Blog network Weblogs, Inc. sold to AOL in October 2005, for a reported $25 million. I was in San Francisco when it happened, at the Web 2.0 Conference. The morning the deal went public, I remember founder Jason Calacanis arriving at the conference with a smile as wide as the Cheshire Cat himself. He positively glowed, while basking in the congratulations and praise from fellow entrepreneurs at the event. Come to think of it, I've rarely seen Jason Calacanis without a smile on his face. It's usually a mischievous one too, because he likes to be the center of attention.
An excerpt from Dan Frommer's Rise of the Tech Bandits:
"After the crash, the Web 2.0 boom in the mid-2000s gave birth to a new batch of media startups running cheap publishing software and network ads. Free of expenses like copy editors, design staffs or Midtown offices, they told Silicon Valley’s inside story, started breaking big news and quickly caught on.
The most famous, of course, is TechCrunch, the site founded in 2005 by former attorney Mike Arrington and operated for years out of his house in Silicon Valley. (AOL bought TechCrunch in 2010 for more than $25 million.) Mashable also launched in 2005, the creation of 19-year-old Scottish kid Pete Cashmore, now drawing more readers than TechCrunch and, reportedly, with acquisition interest from CNN.[...]
The Web was finally covering itself better than its print counterparts — and independently."
The Weblogs, Inc. sale was the first high profile acquisition of a blogging business, setting the scene for future blog acquisitions like The Huffington Post, Ars Technica, TechCrunch and PaidContent. Calacanis wasn't even a pro blogger.

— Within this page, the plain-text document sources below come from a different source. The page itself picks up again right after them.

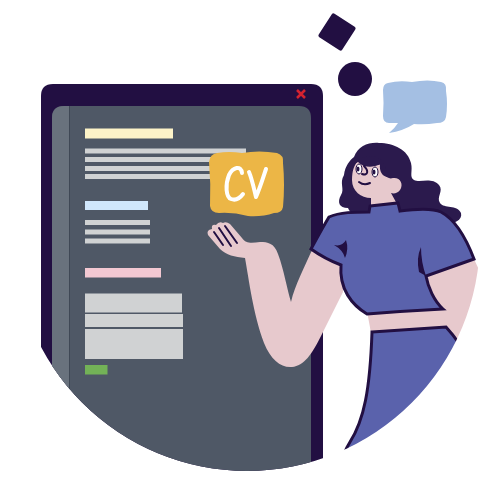
<!DOCTYPE html>
<html lang="en">
<head>
<meta charset="utf-8">
<title>CV illustration</title>
<style>
:root {
  --ink: #220f42;
  --hair: #2b1a4d;
  --slate: #4f5866;
  --slate-light: #69727d;
  --line: #d0d2d3;
  --cream: #fdf3c8;
  --sky: #d0e7fc;
  --rose: #f3c8d2;
  --green: #73b257;
  --red: #d3222f;
  --amber: #ecb646;
  --speech: #a4bfe3;
  --skin: #e7c9cd;
  --cloth: #5a62ac;
}
html, body { margin: 0; background: #fff; overflow: hidden; }
svg { display: block; width: 493px; height: 481px; }
.ink { fill: var(--ink); }
.hair { fill: var(--hair); }
.skin { fill: var(--skin); }
.cloth { fill: var(--cloth); stroke: var(--ink); stroke-width: 3; stroke-linejoin: miter; }
.lines { fill: var(--line); }
.stroke { fill: none; stroke: var(--ink); stroke-width: 2; stroke-linecap: round; stroke-linejoin: round; }
.lettering { fill: none; stroke: #fff; stroke-width: 4; stroke-linecap: round; stroke-linejoin: round; }
</style>
</head>
<body>
<svg viewBox="0 0 493 481" role="img" aria-label="A woman presenting a CV in front of an online profile">
  <defs>
    <clipPath id="round-base">
      <path d="M0 0H493V238H480A233 233 0 0 1 14 238H0Z"/>
    </clipPath>
    <clipPath id="screen-shape">
      <path d="M52 481V118Q52 106 64 106H299Q311 106 311 118V481Z"/>
    </clipPath>
  </defs>

  <g id="social-icons" class="ink">
    <rect x="323" y="18" width="28" height="28" rx="2" transform="rotate(33 337 32)"/>
    <circle cx="355" cy="79" r="17"/>
  </g>

  <path id="speech-bubble" fill="var(--speech)" d="M388 83Q399 80 412 82Q428 79 441 82Q447 83 446 91Q448 104 446 117Q445 123 437 123Q425 125 414 124Q403 131 389 133Q395 128 398 123H389Q383 123 383 116Q384 102 383 90Q383 84 388 83Z"/>

  <g clip-path="url(#round-base)">
    <g id="browser">
      <path class="ink" d="M41 481V96Q41 84 53 84H311Q323 84 323 96V481Z"/>
      <g clip-path="url(#screen-shape)">
        <rect x="52" y="106" width="259" height="375" fill="var(--slate)"/>
        <rect x="52" y="106" width="17" height="375" fill="var(--slate-light)"/>
        <path d="M69.500 106V481" stroke="#3f4855" stroke-width="1"/>
      </g>
      <path d="M297 90L305 98M305 90L297 98" stroke="var(--red)" stroke-width="2.500"/>
    </g>

    <g id="profile-content">
      <rect x="85" y="128.500" width="88" height="10" fill="var(--cream)"/>
      <g class="lines">
        <rect x="85" y="148.500" width="161" height="5"/>
        <rect x="85" y="157" width="150" height="5"/>
        <rect x="85" y="166" width="150" height="5"/>
        <rect x="85" y="174" width="150" height="5"/>
        <rect x="85" y="220" width="65" height="5"/>
        <rect x="85" y="229.500" width="65" height="5"/>
        <rect x="85" y="238.500" width="65" height="5"/>
        <rect x="85" y="293.500" width="97" height="19"/>
        <rect x="85" y="314" width="98" height="13"/>
        <rect x="85" y="329" width="98" height="30"/>
      </g>
      <rect x="85" y="201" width="63" height="9" fill="var(--sky)"/>
      <rect x="85" y="268" width="76" height="9.500" fill="var(--rose)"/>
      <rect x="85" y="365" width="22.500" height="9.500" fill="var(--green)"/>
    </g>

    <g id="cv-card" role="img" aria-label="CV">
      <path fill="var(--amber)" d="M217 153Q229 151 242 153Q259 150 277 153Q284 155 283 163Q285 185 283 207Q282 213 274 213Q262 217 248 216Q233 212 219 213Q211 213 210 206Q211 184 209 162Q210 154 217 153Z"/>
      <path class="lettering" d="M242 173C241 165 233 167 229 175C225 185 226 197 231 199C236 201 240 198 243 194M249 172C252 179 254 189 256 197C260 188 263 178 266 169"/>
    </g>

    <g id="woman">
      <path class="hair" d="M344 175C345 166 350 160 354 157C358 146 369 142 379 143C394 143 408 150 411 163C413 171 409 177 414 180C420 183 432 177 439 185C444 191 436 197 440 203C444 209 457 204 461 213C463 221 452 225 440 224L400 214L365 216C357 216 350 214 348 208C339 208 337 202 341 195C345 189 339 183 344 175Z"/>
      <path class="skin" d="M358 161C363 165 375 167 381 164C382 174 387 180 393 178C400 177 404 184 400 190C398 193 394 194 391 193L397 204L371 207L371 198C361 198 352 191 352 180C352 171 354 165 358 161Z"/>
      <path class="hair" d="M353 165C360 156 374 153 382 160L390 177C383 178 379 172 380 164C373 168 364 168 358 162Z"/>

      <g id="face">
        <path class="stroke" stroke-width="1.500" d="M364 166C369 171 368 176 362 174"/>
        <ellipse cx="359" cy="169" rx="3" ry="5" fill="#fff" stroke="var(--ink)" stroke-width="1"/>
        <ellipse cx="375" cy="172" rx="3" ry="5" fill="#fff" stroke="var(--ink)" stroke-width="1"/>
        <ellipse class="ink" cx="358" cy="169" rx="1.500" ry="2.500"/>
        <ellipse class="ink" cx="374" cy="172" rx="1.500" ry="2.500"/>
        <path class="stroke" d="M359 182Q364 186 370 183"/>
      </g>

      <path id="raised-arm" class="skin" d="M313 248C304 268 295 285 291 302C287 289 284 270 278 254C274 243 268 242 260 242C252 243 246 244 242 238L230 224Q226 221 223 223Q219 221 216 225Q211 224 212 229Q206 230 208 235L220 249C226 255 235 257 245 258C249 280 253 313 264 343C271 360 281 368 292 367C304 366 312 354 321 336L343 292V262Z"/>
      <path class="stroke" stroke-width="3" d="M214 232L223 245M219 228L231 246M225 226L237 243"/>

      <path id="lowered-arm" class="skin" d="M426 275L474 259L493 300V380H470L446 328Z"/>
      <path id="waist" class="skin" d="M367 311L443 307L446 328L371 333Z"/>
      <path id="skirt" class="cloth" d="M372 332L446 327Q460 342 474 368L430 460L340 468Q343 453 350 442C364 420 370 390 372 332Z"/>
      <path id="top" class="cloth" d="M370 206L398 203L400 211C416 209 432 208 441 212C456 220 466 238 474 259L426 276C428 287 434 301 443 309Q404 311 367 314C352 305 339 289 341 265Q325 259 311 249C317 238 323 227 329 217C340 212 355 212 369 212Z"/>
      <path class="ink" d="M334 245Q342 247 346 240Q349 249 345 258Q343 250 334 245ZM421 247Q416 258 419 272L426 276Q421 262 421 247Z"/>
    </g>
  </g>
</svg>
</body>
</html>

Rather, he was the CEO of a wide-ranging network of blogs that began in September 2003. The most high profile blog under his stewardship was Engadget.